Dataset entries:
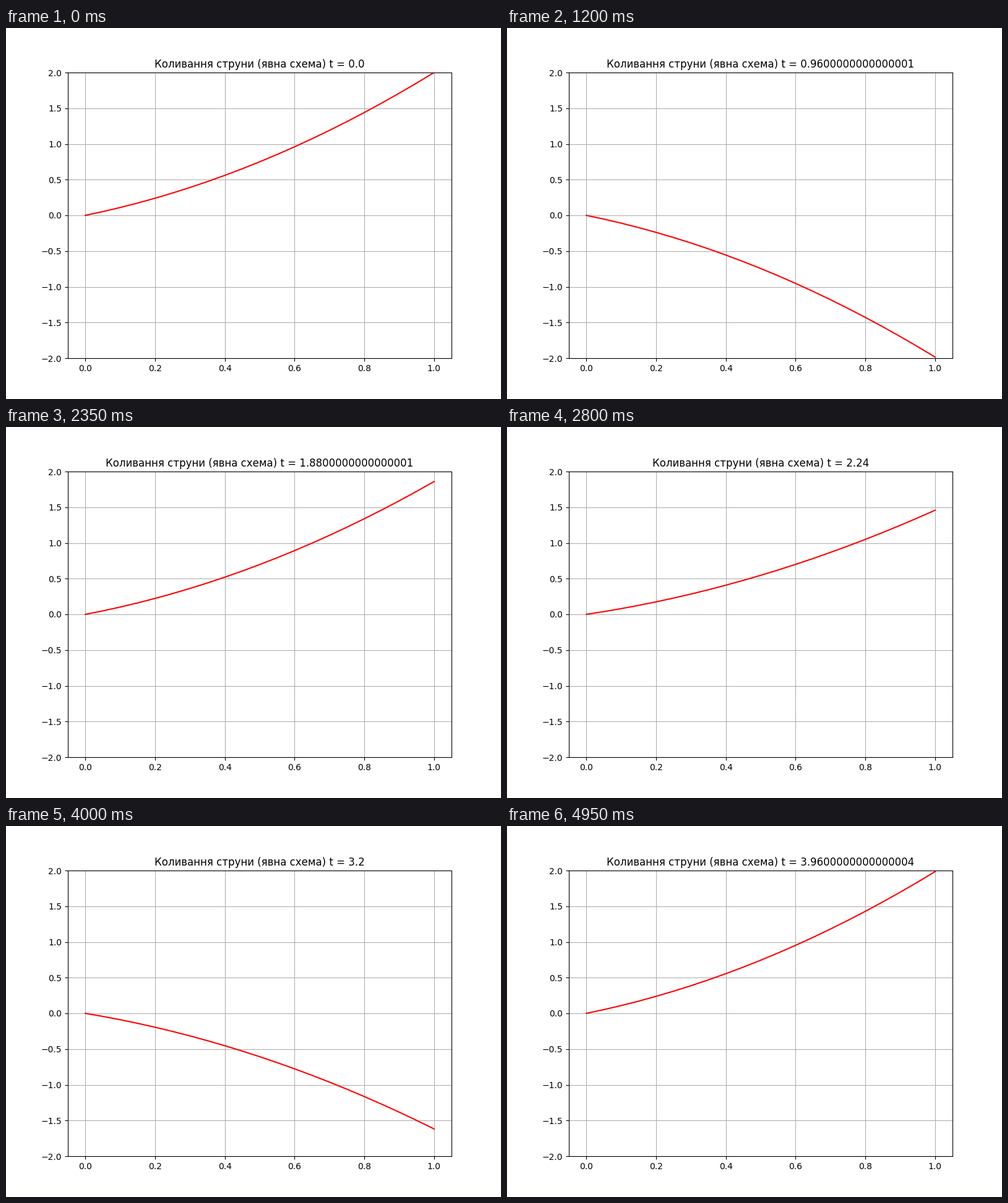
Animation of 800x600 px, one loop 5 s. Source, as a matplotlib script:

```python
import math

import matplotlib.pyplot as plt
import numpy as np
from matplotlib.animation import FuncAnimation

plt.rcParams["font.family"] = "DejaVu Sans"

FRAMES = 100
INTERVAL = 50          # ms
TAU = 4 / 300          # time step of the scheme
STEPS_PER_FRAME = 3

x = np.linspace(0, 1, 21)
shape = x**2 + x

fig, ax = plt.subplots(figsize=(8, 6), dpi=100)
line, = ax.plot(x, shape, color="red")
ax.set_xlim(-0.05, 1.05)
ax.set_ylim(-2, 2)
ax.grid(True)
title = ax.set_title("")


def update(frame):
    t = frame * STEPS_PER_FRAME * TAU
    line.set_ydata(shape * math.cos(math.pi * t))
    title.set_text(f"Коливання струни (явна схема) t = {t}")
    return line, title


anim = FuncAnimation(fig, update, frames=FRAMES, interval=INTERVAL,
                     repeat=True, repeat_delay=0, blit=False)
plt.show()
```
* * *
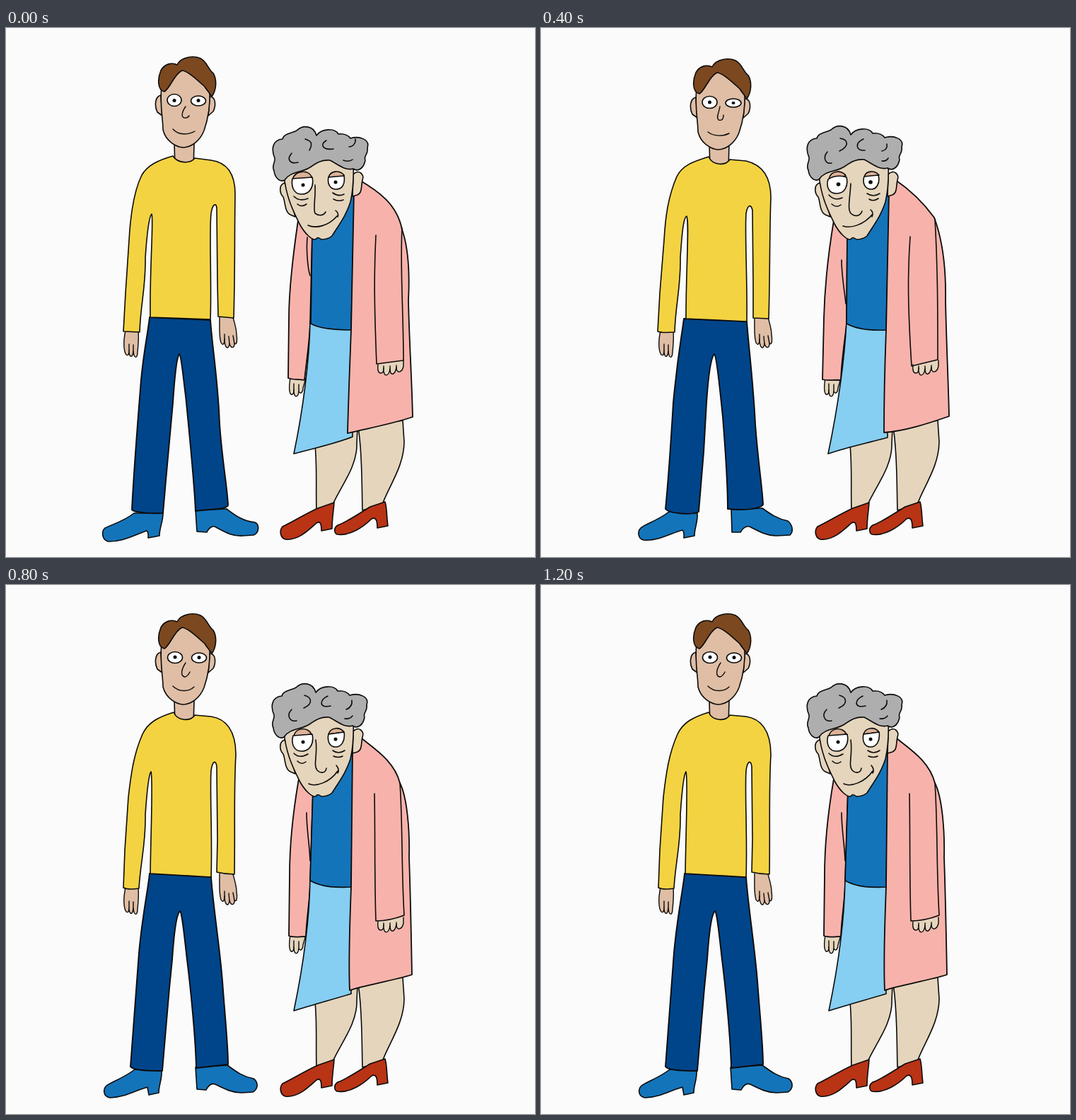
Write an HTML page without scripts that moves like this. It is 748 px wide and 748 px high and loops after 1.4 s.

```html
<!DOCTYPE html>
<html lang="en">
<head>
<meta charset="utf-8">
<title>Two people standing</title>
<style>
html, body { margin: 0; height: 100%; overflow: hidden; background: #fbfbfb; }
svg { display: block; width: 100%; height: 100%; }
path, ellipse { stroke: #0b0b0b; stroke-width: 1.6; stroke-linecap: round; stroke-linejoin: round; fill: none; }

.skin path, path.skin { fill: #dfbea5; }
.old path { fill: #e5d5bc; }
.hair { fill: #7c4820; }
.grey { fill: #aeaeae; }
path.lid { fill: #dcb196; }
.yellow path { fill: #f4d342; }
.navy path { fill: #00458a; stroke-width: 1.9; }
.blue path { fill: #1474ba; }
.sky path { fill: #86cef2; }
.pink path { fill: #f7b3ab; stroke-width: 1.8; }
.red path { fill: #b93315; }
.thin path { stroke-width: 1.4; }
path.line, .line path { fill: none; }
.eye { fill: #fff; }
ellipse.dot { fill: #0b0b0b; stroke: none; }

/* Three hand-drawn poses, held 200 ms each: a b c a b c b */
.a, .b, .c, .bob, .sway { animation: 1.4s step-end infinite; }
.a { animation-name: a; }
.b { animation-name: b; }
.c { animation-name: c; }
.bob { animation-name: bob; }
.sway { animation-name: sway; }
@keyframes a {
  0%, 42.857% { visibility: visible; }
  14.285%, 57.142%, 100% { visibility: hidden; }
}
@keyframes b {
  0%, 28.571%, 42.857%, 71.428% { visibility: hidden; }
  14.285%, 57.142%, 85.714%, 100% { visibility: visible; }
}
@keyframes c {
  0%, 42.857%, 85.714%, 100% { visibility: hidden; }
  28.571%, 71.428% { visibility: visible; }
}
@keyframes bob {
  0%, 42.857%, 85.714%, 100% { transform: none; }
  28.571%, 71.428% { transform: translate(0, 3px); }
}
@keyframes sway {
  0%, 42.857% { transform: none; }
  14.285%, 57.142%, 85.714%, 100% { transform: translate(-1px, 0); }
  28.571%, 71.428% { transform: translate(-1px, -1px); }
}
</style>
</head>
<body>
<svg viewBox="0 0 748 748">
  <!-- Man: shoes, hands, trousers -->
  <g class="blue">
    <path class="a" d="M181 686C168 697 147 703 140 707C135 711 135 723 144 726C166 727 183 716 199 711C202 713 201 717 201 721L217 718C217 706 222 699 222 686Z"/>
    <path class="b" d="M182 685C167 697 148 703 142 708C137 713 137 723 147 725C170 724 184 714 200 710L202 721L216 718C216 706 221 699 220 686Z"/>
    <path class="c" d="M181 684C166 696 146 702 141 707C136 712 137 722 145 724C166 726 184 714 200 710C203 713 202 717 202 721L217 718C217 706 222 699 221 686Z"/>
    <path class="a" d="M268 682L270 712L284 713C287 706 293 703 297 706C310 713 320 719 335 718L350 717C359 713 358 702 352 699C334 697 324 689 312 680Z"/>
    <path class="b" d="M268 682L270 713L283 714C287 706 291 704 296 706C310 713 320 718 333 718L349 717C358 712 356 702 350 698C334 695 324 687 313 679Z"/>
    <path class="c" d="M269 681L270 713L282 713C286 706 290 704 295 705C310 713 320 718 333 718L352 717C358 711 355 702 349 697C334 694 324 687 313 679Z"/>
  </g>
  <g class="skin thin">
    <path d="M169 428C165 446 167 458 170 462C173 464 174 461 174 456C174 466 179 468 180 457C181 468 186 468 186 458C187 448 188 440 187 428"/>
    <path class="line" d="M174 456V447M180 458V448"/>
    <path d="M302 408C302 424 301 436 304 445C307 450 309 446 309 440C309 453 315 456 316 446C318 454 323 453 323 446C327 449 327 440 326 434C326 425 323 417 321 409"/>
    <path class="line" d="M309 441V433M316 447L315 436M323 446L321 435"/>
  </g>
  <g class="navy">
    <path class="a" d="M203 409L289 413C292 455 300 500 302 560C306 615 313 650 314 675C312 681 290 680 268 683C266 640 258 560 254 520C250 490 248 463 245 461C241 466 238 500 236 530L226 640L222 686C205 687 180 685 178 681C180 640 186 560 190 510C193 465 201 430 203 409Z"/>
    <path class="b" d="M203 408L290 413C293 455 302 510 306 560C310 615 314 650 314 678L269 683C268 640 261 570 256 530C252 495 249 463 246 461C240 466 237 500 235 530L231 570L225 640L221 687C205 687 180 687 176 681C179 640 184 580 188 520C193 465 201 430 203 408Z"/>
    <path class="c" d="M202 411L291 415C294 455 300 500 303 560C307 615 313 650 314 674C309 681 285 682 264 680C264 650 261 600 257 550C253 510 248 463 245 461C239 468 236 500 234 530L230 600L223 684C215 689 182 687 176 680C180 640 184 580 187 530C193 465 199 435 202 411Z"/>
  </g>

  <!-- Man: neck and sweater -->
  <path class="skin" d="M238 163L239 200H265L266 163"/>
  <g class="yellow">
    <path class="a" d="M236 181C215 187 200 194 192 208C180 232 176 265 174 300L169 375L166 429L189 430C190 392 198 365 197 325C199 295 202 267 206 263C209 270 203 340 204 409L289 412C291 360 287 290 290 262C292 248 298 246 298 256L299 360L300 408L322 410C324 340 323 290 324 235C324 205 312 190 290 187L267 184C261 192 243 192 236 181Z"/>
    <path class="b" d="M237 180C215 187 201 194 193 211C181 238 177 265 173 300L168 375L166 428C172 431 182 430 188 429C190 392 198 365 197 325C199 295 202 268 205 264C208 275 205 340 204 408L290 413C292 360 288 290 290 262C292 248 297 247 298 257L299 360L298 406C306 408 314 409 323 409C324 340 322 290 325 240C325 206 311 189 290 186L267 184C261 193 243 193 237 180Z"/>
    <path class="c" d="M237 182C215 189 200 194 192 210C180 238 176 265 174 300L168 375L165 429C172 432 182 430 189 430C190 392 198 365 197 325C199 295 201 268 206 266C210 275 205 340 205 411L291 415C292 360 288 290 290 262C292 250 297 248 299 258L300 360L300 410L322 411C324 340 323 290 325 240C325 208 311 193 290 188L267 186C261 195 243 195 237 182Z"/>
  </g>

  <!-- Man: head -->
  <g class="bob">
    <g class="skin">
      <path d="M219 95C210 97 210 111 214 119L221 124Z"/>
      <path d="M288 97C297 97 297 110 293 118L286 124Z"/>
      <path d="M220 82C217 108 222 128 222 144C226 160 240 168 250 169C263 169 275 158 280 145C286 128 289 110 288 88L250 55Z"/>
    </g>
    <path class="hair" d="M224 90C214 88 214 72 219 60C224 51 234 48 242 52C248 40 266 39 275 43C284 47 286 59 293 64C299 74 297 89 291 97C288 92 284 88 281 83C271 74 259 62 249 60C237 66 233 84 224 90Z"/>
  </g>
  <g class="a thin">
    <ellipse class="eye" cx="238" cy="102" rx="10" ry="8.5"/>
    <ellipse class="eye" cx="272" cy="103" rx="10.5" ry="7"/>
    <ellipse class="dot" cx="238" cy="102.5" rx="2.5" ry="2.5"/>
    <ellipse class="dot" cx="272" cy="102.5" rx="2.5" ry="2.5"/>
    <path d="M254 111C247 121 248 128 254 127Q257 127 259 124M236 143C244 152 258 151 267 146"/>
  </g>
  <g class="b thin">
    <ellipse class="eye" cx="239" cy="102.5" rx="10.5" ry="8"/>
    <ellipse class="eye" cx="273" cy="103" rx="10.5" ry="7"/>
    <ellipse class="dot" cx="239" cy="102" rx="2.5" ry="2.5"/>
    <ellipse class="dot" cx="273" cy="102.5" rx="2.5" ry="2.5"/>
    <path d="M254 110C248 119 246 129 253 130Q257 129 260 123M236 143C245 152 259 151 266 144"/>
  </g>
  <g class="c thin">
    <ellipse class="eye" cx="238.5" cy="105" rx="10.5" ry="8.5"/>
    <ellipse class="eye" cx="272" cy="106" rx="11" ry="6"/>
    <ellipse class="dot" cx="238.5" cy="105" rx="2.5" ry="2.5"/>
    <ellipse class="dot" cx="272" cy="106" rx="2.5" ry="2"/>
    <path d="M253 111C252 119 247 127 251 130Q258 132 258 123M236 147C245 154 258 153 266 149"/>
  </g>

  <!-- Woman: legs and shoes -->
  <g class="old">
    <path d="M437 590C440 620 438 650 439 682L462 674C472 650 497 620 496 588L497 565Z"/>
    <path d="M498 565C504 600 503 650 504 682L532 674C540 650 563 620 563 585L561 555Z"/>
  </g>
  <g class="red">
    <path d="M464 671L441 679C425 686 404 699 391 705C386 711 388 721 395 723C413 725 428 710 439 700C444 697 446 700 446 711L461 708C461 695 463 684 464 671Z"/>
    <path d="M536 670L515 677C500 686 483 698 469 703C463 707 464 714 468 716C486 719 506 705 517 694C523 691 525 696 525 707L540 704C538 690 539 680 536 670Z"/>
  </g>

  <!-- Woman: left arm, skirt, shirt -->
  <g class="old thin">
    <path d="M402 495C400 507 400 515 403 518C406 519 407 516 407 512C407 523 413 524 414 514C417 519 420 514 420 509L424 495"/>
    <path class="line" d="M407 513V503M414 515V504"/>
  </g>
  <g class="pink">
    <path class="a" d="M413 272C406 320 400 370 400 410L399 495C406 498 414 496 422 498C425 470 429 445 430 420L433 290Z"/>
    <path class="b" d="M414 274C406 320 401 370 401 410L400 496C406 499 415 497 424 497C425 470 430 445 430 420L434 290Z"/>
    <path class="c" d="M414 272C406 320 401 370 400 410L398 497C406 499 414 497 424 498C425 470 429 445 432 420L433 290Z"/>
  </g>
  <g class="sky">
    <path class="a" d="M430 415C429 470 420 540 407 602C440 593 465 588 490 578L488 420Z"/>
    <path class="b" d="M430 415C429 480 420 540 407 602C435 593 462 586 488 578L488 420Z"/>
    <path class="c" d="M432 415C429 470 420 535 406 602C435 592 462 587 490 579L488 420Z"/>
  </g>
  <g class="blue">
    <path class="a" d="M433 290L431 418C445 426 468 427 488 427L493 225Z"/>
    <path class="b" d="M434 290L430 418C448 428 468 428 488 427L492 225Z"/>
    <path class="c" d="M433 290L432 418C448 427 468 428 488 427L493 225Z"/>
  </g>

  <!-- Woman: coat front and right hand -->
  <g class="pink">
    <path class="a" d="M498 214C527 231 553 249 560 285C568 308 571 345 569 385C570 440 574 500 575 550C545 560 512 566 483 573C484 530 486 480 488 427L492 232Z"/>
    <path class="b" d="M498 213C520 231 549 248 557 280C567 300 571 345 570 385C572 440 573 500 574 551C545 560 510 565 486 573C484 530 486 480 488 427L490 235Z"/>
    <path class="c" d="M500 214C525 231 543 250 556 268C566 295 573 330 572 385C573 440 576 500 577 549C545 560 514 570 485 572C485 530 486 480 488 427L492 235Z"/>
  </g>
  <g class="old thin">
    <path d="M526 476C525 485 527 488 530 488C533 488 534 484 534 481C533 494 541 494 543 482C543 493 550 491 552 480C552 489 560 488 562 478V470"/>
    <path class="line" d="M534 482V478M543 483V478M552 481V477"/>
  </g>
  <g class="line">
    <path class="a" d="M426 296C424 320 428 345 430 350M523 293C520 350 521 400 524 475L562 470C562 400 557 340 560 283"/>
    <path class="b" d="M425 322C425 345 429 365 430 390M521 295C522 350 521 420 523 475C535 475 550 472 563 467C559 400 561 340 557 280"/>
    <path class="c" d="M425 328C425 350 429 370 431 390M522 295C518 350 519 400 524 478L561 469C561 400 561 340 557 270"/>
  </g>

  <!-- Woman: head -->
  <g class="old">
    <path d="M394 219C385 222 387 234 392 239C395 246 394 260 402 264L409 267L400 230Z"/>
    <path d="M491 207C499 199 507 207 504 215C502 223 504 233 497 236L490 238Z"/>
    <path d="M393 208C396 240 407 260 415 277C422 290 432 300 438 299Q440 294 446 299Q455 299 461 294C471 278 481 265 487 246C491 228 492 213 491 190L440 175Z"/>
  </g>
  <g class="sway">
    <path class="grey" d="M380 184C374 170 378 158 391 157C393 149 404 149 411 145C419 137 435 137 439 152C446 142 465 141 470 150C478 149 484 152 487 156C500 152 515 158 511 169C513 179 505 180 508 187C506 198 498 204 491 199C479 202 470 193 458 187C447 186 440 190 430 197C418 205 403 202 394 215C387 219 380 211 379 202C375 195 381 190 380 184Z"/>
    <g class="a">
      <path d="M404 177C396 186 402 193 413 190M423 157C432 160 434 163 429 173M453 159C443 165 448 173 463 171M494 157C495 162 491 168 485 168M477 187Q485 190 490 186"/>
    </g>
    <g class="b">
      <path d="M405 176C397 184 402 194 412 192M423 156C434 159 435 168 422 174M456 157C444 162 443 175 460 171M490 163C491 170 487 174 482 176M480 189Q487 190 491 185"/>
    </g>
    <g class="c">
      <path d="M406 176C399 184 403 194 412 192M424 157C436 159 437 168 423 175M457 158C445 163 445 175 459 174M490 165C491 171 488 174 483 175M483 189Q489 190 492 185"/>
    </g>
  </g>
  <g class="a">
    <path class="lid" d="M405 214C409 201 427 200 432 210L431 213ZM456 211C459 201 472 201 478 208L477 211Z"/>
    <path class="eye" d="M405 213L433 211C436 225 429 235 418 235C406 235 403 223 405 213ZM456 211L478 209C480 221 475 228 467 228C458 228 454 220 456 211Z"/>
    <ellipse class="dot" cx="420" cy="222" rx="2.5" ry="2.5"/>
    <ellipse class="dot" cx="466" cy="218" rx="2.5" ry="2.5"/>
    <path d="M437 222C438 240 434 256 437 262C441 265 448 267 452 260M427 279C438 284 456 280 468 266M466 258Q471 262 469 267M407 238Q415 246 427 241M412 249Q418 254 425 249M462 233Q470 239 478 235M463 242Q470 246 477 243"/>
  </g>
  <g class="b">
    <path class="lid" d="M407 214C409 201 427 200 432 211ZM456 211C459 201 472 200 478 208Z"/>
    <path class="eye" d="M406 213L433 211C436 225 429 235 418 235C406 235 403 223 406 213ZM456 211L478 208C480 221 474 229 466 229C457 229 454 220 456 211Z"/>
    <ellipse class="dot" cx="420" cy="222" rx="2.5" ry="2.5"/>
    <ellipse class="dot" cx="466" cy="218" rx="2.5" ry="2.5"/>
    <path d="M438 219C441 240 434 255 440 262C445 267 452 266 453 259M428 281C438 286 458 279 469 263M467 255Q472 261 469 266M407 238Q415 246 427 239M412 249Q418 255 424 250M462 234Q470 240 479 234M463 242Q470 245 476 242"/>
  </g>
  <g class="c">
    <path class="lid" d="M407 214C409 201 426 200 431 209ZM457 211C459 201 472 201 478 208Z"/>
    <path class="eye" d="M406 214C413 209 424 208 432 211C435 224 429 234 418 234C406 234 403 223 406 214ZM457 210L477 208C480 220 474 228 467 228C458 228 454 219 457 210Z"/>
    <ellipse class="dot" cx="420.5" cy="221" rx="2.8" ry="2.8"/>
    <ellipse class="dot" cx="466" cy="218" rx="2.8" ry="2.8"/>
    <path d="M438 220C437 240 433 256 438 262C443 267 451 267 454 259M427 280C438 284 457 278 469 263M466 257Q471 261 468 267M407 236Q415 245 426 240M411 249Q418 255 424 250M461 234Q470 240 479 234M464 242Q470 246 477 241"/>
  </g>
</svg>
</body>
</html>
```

- _WHAT NEEDS TO BE DONE_
Search the lines above for the string "shape", then show every one that has it.

- _PROBLEM SOLUTION_
shape = x**2 + x
line, = ax.plot(x, shape, color="red")
    line.set_ydata(shape * math.cos(math.pi * t))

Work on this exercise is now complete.